The International Food Crisis and Proposals To Overcome It

[Editor’s note: We reprint this article by the Committee for the Abolition of Illegitimate Debt (CADTM). In 1989, the Bastille Appeal was launched, inviting popular movements throughout the world to unite in demanding the immediate and unconditional cancellation of the debt of the so-called developing countries. This crushing debt, along with neo-liberal macro-economic reforms imposed on the global South, has led to an explosion of worldwide inequality, mass poverty, flagrant injustice and the destruction of the environment.

Summer Strike Wave Hits Britain

In Britain, the working class is experiencing a wave of strikes and “Industrial Action” from some of the largest established unions in the country, activity that disrupts the economy. These striking unions have made political demands in recent years to renationalize mail, rail and the electric grid.

Capitalism’s World Economic, Political and Social Crises and the Road to Fight Back

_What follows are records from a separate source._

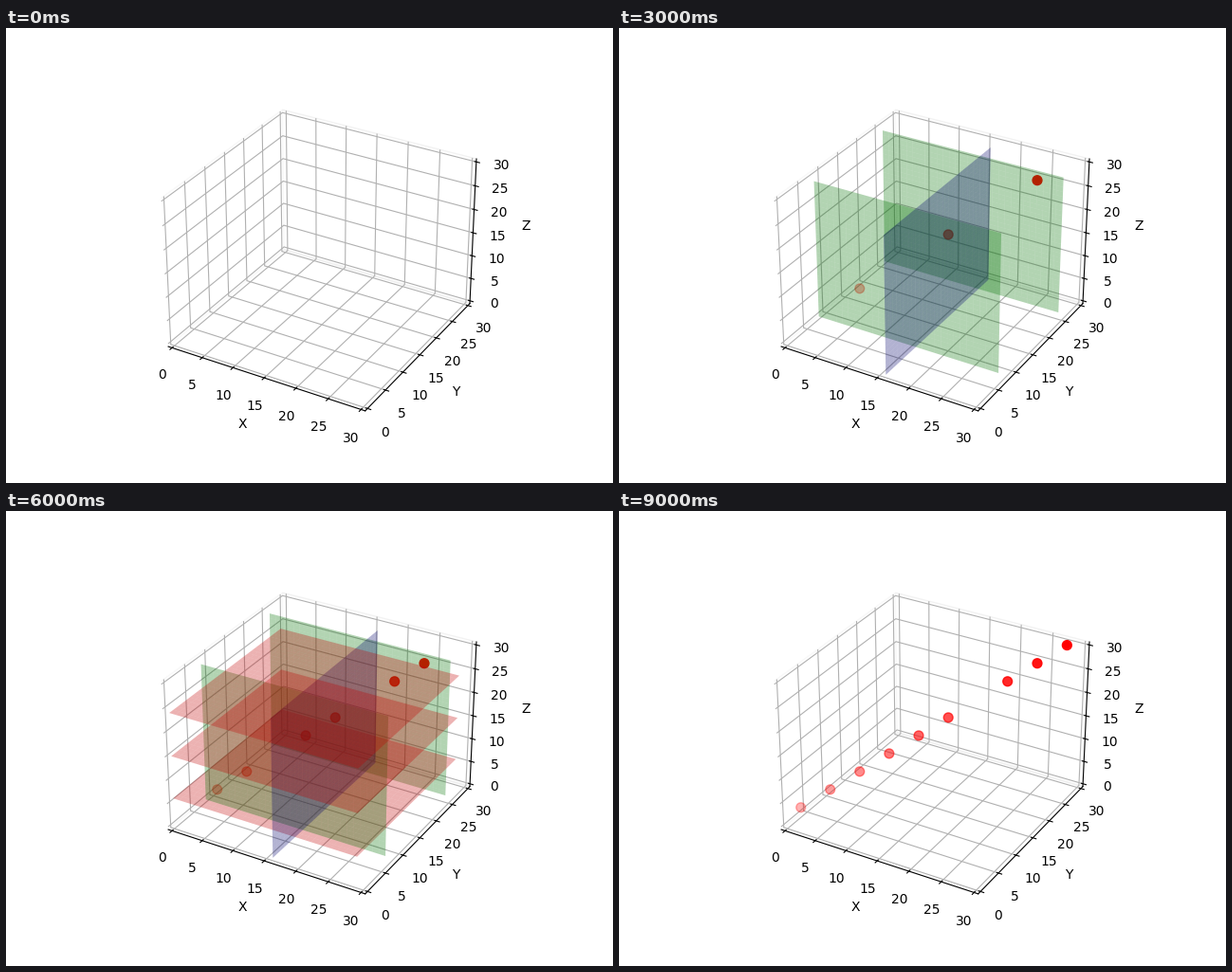
A matplotlib script that plays this animation: 640x480 px, repeating every 10000 ms.

```python
import numpy as np
import matplotlib.pyplot as plt
from matplotlib.animation import FuncAnimation

# Level order of a k-d tree over the points (v, v + 1, v + 2)
ORDER = [16, 7, 25, 4, 13, 22, 28, 1, 10]
SPLIT_AXIS = [0, 1, 1, 2, 2, 2, 2, 0]
COLORS = ["b", "g", "r"]
STEPS = 10
ALPHA = 0.3

fig = plt.figure(figsize=(6.4, 4.8), dpi=100)
ax = fig.add_subplot(projection="3d")


def split_plane(axis, value):
    """Draw the plane where the given coordinate equals value."""
    side = np.arange(30)
    a, b = np.meshgrid(side, side)
    coords = [a, b]
    coords.insert(axis, np.full_like(a, value))
    return ax.plot_surface(*coords, color=COLORS[axis], alpha=ALPHA, linewidth=0)


def point_cloud(count):
    v = np.array(ORDER[:count])
    return ax.scatter(v, v + 1, v + 2, c="r", marker="o", s=50)


planes = [split_plane(axis, v + axis) for axis, v in zip(SPLIT_AXIS, ORDER)]
clouds = [point_cloud(n) for n in range(1, STEPS)]

margin = 30 / 48
limits = (-margin, 30 + margin)
ax.set(xlim=limits, ylim=limits, zlim=limits, xlabel="X", ylabel="Y", zlabel="Z")
for axis in (ax.xaxis, ax.yaxis, ax.zaxis):
    axis.pane.fill = False


def update(step):
    done = step == STEPS - 1
    for i, plane in enumerate(planes):
        plane.set_visible(i < step and not done)
    for i, cloud in enumerate(clouds):
        cloud.set_visible(i == step - 1)
    return planes + clouds


anim = FuncAnimation(fig, update, frames=STEPS, interval=1000, repeat=True,
                     repeat_delay=0, init_func=lambda: update(0))
plt.show()
```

Led by the dominant capitalist-imperialist nations, especially the U.S. and China, the system involves the capture and transfer of surplus value from workers in poorer countries to leading corporations in the advanced countries. Today, global value chain corporations that represent only 15 percent of all trading firms worldwide, capture some 80 percent of total trade.